The Federal Bureau of Investigation (FBI) had opened an inquiry in 2017 into whether US President Donald Trump was secretly working on behalf of Russia after he fired the agency’s Director James Comey, the media reported.

The New York Times, citing unnamed sources familiar with the investigation, reported on Friday that counterintelligence officials weighed whether Trump’s actions were undermining national security and whether he was knowingly working for Russia or had “unwittingly fallen under Moscow’s influence”.

Trump has repeatedly denied that he colluded with Russia and called special counsel Robert Mueller’s investigation a “witch hunt”.

Reacting to the report, White House Press Secretary Sarah Sanders said: “This is absurd. James Comey was fired because he’s a disgraced partisan hack, and his Deputy Andrew McCabe, who was in charge at the time, is a known liar fired by the FBI.

“Unlike President (Barack) Obama, who let Russia and other foreign adversaries push America around, President Donald Trump has actually been tough on Russia.”

In 2016, US intelligence agencies concluded that Russia had launched cyberattacks and planted fake news stories on the social media in a bid to boost Trump and damage his rival Hillary Clinton’s chances for the presidency.

Trump, U.S.
Donald Trump. VOA

The investigation the FBI opened into Donald Trump also had a criminal aspect that whether his firing of Comey constituted obstruction of justice, the report said.

The FBI investigation was later folded into Mueller’s inquiry into Russian interference in the 2016 election and possible collusion between Trump’s campaign and Moscow, the paper said, adding that it was unclear if the counterintelligence aspect was still being pursued.

The Times said that the FBI had been suspicious of Trump’s ties to Russia during the 2016 campaign. But it held off on opening an investigation till the President sacked Comey, who refused to swear his allegiance and roll back the Russia investigation.

Also Read- Social Networking Giant Facebook Planned to Sell Users’ Data in 2012

Trump’s lawyer Rudy Giuliani told the daily that he had no knowledge of the inquiry but said that since it was opened a year and a half ago and they hadn’t heard anything, apparently “they found nothing”.

Nonetheless, the inquiry put some of the President’s closest associates in the dock.

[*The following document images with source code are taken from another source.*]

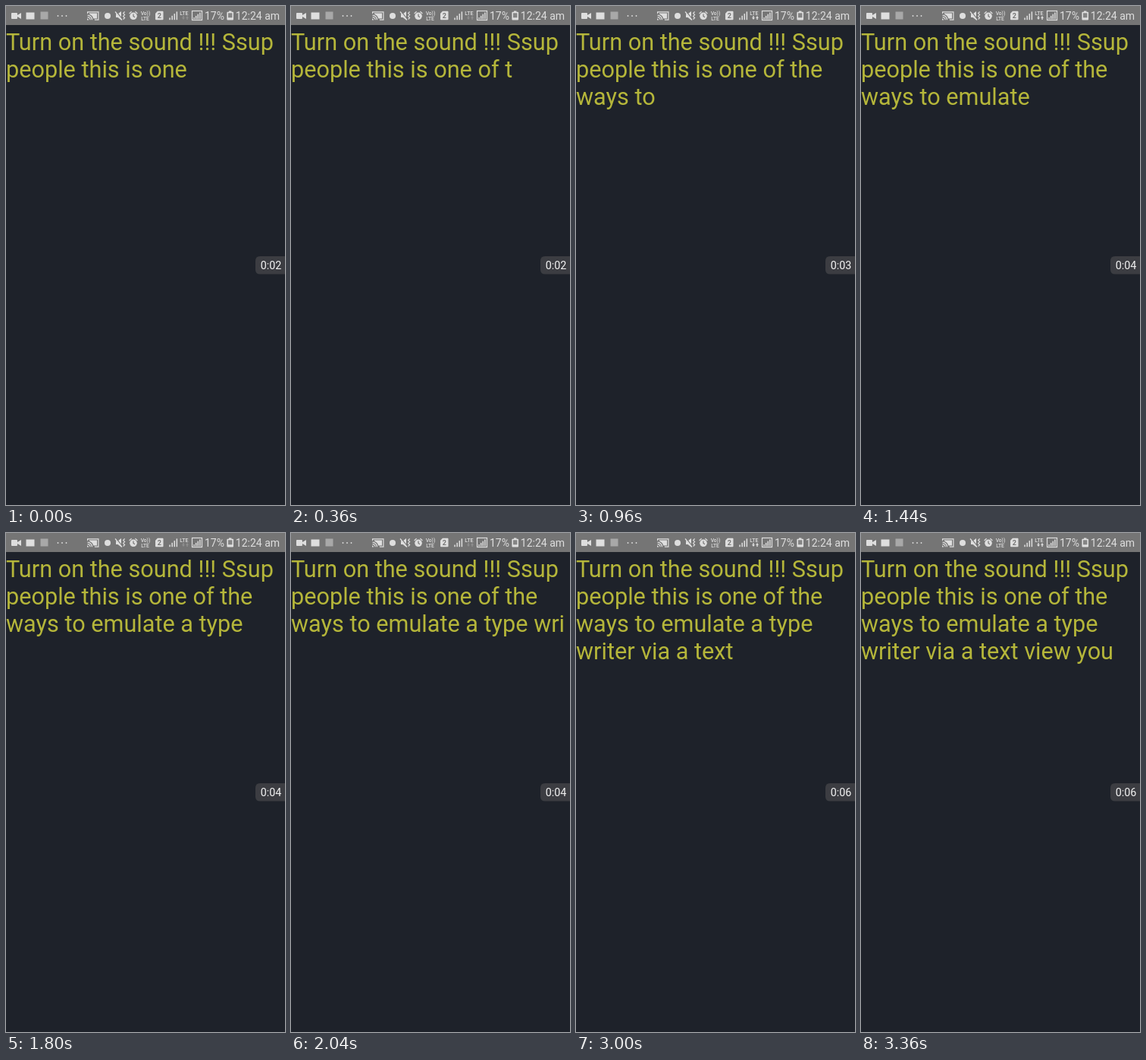
An HTML page that plays this animation: 368 by 656 pixels, repeating every 3480 ms.

```html
<!DOCTYPE html>
<html lang="en">
<head>
<meta charset="utf-8">
<title>Typewriter text</title>
<style>
  html, body { margin: 0; width: 100%; height: 100%; overflow: hidden; background: #1e222a; }
  svg { display: block; width: 368px; height: 656px; font-family: Roboto, sans-serif; }
  text { white-space: pre; }
  .line { fill: none; stroke: #dedede; stroke-width: 1.2; }
  .cut { fill: none; stroke: #757575; stroke-width: 1.2; }
</style>
</head>
<body>
<svg viewBox="0 0 368 656">
  <rect width="368" height="656" fill="#1e222a"/>
  <rect width="368" height="25" fill="#757575"/>

  <g fill="#dedede">
    <!-- notifications -->
    <path d="M8 9h6q1 0 1 1v2l5-3v8l-5-3v2q0 1-1 1H8q-1 0-1-1v-6q0-1 1-1z"/>
    <rect x="26.5" y="8.5" width="11" height="9"/>
    <rect x="45.5" y="7.5" width="10" height="10" fill="#a8a8a8"/>
    <circle cx="68.5" cy="13" r=".9"/><circle cx="74" cy="13" r=".9"/><circle cx="79.5" cy="13" r=".9"/>

    <!-- cast -->
    <path class="line" d="M107.6 10V7.8h14.3v10.4h-5M107.5 12.2a6 6 0 0 1 6 6M107.5 14.6a3.6 3.6 0 0 1 3.6 3.6"/>
    <path d="M110 9.5h10v7h-4.8a8 8 0 0 0-5.2-5.8zM107 16.5a2 2 0 0 1 2 2h-2z"/>
    <circle cx="134" cy="13" r="4"/>

    <!-- muted speaker, vibrating -->
    <path d="M145 10.5h2.5l4.5-3.5v11.5l-4.5-3.5H145z"/>
    <path class="cut" d="M145 7l9 11"/>
    <path class="line" d="M144 7.5l9 11M156.6 7.5l-2 2 2 2-2 2 2 2-2 2"/>

    <!-- alarm -->
    <circle cx="168" cy="13.3" r="4.8"/>
    <path class="line" d="M162.6 10l3-2.7M173.4 10l-3-2.7"/>
    <path class="cut" d="M168 10.5v3l2 1.3"/>

    <g font-size="6.6" font-weight="500">
      <text x="177.7" y="11.6">Vo))</text>
      <text x="178.2" y="18.6">LTE</text>
      <text x="229.2" y="11.6" font-size="7">LTE</text>
    </g>

    <!-- SIM slot -->
    <path d="M200 6.8h6.5q1 0 1 1v9.4q0 1-1 1H198q-1 0-1-1V9.8z"/>
    <text x="199.8" y="16.3" font-size="9" font-weight="700" fill="#757575">2</text>

    <g id="bars"></g>
    <rect class="line" x="245.5" y="6.5" width="13" height="12" stroke-width="1"/>
    <g id="arrows">
      <path d="M232 15.2h1.3V13h1.4v2.2h1.3l-2 2.8z"/>
      <path d="M237 15.8h1.3V18h1.4v-2.2h1.3l-2-2.8z"/>
    </g>

    <!-- battery -->
    <path d="M294 6.5h3.4v1.3h1.6q1 0 1 1v8.7q0 1-1 1h-6.6q-1 0-1-1V8.8q0-1 1-1H294z"/>
    <rect x="293" y="9.3" width="5.4" height="6" fill="#858585"/>

    <text x="262" y="18" font-size="14">17%</text>
    <text x="302.8" y="18" font-size="14">12:24 am</text>
  </g>

  <g id="typed" font-size="30.67" fill="#b5b63a"></g>

  <path d="M368 329h-33q-6 0-6 6v11.5q0 6 6 6h33z" fill="#3c3d42"/>
  <text id="timer" x="335.8" y="346" font-size="14.3" fill="#f2f2f2"></text>
</svg>
<script>
const LOOP = 3480, STEP = 120;
const MESSAGE = 'Turn on the sound !!! Ssup people this is one of the ways to emulate a type writer via a text view you';
// [step, characters typed]
const PACE = [[0, 45], [5, 54], [12, 68], [17, 79], [20, 85], [25, 93], [28, 102]];
// [line start, count at which its first word no longer fits above]
const BREAKS = [[27, 28], [53, 55], [76, 80]];

const get = id => document.getElementById(id);
function add(parent, tag, attrs) {
  const el = document.createElementNS('http://www.w3.org/2000/svg', tag);
  for (const key in attrs) el.setAttribute(key, attrs[key]);
  return parent.appendChild(el);
}

for (const [x, base, size] of [[215.3, 18.2, 2.7], [247.3, 17.3, 2.2]])
  for (let i = 0; i < 4; i++)
    add(get('bars'), 'rect', {
      x: x + i * (size + .4), y: base - size * (i + 1), width: 1.5, height: size * (i + 1)
    });

const lines = [0, 1, 2, 3].map(i => add(get('typed'), 'text', { x: 0, y: 57.8 + 36 * i }));

function typedCount(step) {
  const next = Math.max(1, PACE.findIndex(([s]) => s >= step));
  const [s0, n0] = PACE[next - 1], [s1, n1] = PACE[next];
  return Math.round(n0 + (n1 - n0) * (step - s0) / (s1 - s0));
}

function render(time) {
  const step = Math.floor(time % LOOP / STEP);
  const count = typedCount(step);
  const starts = [0, ...BREAKS.filter(([, fits]) => count >= fits).map(([start]) => start)];
  lines.forEach((line, i) => {
    line.textContent = i < starts.length ? MESSAGE.slice(starts[i], Math.min(count, starts[i + 1] ?? count)) : '';
  });
  get('timer').textContent = '0:0' + (2 + Math.floor((step + 3) / 7));
  const active = step >= 8 && step < 14 || step >= 19;
  get('arrows').setAttribute('opacity', active ? 1 : .25);
}

const begin = performance.now();
function tick() {
  render(performance.now() - begin);
  requestAnimationFrame(tick);
}
tick();
</script>
</body>
</html>
```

His former personal lawyer Michael Cohen was sentenced to three years in prison for campaign finance and fraud crimes, while his campaign chief Paul Manafort was convicted of financial fraud.

Trump’s former National Security Adviser Michael Flynn had pleaded guilty to lying to investigators about his Moscow ties. (IANS)